## [REQUIREMENT]
Your answer must be every line of the data that holds the string "height".
--------------------
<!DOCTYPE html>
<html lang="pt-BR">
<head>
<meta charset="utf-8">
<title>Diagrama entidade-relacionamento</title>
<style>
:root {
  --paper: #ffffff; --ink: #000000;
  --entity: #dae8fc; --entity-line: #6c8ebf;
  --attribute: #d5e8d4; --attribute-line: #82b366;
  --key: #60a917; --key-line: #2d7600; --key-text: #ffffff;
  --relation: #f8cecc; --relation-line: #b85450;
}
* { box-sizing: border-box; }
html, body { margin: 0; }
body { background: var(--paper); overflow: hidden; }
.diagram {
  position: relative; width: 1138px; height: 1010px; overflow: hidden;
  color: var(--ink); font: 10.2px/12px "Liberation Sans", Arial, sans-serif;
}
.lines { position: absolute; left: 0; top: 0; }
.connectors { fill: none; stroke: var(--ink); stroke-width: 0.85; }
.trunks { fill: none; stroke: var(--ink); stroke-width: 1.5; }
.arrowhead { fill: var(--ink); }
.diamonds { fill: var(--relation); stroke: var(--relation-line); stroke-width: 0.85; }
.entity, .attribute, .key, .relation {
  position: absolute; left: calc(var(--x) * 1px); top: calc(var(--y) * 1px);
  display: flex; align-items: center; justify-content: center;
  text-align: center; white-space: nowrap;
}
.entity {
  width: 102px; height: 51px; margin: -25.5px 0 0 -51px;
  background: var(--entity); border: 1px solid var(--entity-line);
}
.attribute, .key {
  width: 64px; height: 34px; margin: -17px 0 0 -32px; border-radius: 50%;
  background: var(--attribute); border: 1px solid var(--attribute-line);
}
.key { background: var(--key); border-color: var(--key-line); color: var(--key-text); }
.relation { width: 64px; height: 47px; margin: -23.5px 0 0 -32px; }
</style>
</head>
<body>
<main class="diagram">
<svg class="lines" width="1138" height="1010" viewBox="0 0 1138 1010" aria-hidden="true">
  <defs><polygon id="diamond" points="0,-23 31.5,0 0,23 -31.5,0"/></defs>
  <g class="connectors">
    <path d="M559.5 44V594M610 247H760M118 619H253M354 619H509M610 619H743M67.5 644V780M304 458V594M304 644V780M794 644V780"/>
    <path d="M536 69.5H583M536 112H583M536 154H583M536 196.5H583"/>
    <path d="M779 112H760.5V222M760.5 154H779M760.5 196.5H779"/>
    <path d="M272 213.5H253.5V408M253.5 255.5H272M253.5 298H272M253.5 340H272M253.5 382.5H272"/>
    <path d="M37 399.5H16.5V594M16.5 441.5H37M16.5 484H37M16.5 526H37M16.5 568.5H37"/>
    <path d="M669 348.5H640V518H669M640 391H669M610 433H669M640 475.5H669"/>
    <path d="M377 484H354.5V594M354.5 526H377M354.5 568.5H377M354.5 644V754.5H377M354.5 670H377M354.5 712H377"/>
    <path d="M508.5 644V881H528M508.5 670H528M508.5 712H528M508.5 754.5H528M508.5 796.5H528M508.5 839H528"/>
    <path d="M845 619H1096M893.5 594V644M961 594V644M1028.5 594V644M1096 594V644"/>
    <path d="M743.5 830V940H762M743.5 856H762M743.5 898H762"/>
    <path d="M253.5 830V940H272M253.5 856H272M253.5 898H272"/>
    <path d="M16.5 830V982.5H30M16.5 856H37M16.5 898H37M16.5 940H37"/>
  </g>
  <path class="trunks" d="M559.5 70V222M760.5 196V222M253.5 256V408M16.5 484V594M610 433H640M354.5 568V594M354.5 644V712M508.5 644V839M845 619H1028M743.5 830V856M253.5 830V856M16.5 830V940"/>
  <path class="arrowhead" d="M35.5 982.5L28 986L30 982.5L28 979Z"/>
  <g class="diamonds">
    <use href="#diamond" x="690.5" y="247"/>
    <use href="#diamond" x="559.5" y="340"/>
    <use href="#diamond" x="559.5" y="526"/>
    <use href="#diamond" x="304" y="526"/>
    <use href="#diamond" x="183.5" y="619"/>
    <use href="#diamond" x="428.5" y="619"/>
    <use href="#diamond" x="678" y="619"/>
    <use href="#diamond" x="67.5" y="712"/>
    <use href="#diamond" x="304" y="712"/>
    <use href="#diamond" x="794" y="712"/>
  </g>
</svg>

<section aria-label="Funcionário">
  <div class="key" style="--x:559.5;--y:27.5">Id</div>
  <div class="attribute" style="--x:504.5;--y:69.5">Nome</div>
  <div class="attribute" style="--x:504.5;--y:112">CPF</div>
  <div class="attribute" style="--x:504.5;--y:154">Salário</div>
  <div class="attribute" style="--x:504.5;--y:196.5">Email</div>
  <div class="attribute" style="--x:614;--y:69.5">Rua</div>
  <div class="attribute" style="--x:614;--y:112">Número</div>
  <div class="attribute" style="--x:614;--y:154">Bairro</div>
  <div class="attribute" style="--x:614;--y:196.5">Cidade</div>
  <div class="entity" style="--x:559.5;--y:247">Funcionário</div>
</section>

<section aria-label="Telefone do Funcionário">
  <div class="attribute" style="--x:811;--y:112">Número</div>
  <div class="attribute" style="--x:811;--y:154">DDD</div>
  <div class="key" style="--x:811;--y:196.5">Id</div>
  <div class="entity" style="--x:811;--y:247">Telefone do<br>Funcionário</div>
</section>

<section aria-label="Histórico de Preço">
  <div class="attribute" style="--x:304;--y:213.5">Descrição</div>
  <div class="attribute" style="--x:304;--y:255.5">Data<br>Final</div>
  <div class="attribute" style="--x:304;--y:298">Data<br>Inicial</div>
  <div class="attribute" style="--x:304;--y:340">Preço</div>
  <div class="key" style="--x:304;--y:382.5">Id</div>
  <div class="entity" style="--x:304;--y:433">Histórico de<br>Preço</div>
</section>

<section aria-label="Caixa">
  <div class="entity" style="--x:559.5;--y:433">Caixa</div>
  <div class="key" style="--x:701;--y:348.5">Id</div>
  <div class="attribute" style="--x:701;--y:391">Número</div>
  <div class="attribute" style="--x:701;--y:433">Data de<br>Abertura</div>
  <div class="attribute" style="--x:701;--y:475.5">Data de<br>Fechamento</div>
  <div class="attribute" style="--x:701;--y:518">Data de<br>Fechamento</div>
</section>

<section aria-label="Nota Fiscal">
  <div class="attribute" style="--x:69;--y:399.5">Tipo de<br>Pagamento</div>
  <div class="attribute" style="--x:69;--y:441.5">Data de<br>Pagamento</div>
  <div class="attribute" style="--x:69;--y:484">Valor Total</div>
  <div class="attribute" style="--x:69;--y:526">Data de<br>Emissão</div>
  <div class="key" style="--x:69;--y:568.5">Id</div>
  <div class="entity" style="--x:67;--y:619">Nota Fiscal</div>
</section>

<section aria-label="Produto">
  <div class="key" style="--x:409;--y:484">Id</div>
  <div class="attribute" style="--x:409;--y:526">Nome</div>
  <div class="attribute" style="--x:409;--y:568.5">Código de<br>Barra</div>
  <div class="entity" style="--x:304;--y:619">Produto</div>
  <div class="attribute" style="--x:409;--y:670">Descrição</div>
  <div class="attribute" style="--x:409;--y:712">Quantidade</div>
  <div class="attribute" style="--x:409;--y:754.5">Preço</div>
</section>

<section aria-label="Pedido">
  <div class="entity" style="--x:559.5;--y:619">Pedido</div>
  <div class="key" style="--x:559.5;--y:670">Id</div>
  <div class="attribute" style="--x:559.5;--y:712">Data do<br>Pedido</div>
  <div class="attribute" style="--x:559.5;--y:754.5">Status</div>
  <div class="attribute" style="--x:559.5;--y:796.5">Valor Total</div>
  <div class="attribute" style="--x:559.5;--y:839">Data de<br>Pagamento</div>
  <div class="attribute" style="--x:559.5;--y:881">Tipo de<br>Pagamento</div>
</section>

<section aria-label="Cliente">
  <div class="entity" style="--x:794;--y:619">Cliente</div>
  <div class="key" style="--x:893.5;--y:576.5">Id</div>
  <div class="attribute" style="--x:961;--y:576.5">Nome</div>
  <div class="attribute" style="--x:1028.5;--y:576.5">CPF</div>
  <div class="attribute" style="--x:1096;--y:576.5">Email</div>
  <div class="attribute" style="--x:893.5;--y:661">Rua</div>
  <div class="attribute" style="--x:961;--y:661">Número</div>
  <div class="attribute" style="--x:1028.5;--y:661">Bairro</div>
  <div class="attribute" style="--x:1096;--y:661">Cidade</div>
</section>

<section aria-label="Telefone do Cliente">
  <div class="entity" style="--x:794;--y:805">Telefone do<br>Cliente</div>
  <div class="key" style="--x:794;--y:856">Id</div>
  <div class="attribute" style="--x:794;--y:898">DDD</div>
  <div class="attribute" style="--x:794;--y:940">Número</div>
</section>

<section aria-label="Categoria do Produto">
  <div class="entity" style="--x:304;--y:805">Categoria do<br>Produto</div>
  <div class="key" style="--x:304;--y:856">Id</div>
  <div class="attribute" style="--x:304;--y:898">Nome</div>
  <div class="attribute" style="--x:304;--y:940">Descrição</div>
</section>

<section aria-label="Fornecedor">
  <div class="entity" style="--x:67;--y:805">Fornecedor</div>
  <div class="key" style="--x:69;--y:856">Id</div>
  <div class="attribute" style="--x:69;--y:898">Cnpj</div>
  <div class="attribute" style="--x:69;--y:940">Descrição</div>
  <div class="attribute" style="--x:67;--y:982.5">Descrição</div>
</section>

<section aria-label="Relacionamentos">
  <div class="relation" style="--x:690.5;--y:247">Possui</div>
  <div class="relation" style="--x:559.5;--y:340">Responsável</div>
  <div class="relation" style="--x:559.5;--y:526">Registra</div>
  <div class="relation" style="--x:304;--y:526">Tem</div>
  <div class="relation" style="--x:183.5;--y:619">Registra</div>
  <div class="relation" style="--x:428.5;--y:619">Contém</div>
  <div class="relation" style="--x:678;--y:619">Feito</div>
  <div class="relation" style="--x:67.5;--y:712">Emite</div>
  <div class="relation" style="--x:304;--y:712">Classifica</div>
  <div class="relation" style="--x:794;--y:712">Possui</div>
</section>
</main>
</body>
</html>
--------------------
## [REPLY]
  position: relative; width: 1138px; height: 1010px; overflow: hidden;
  width: 102px; height: 51px; margin: -25.5px 0 0 -51px;
  width: 64px; height: 34px; margin: -17px 0 0 -32px; border-radius: 50%;
.relation { width: 64px; height: 47px; margin: -23.5px 0 0 -32px; }
<svg class="lines" width="1138" height="1010" viewBox="0 0 1138 1010" aria-hidden="true">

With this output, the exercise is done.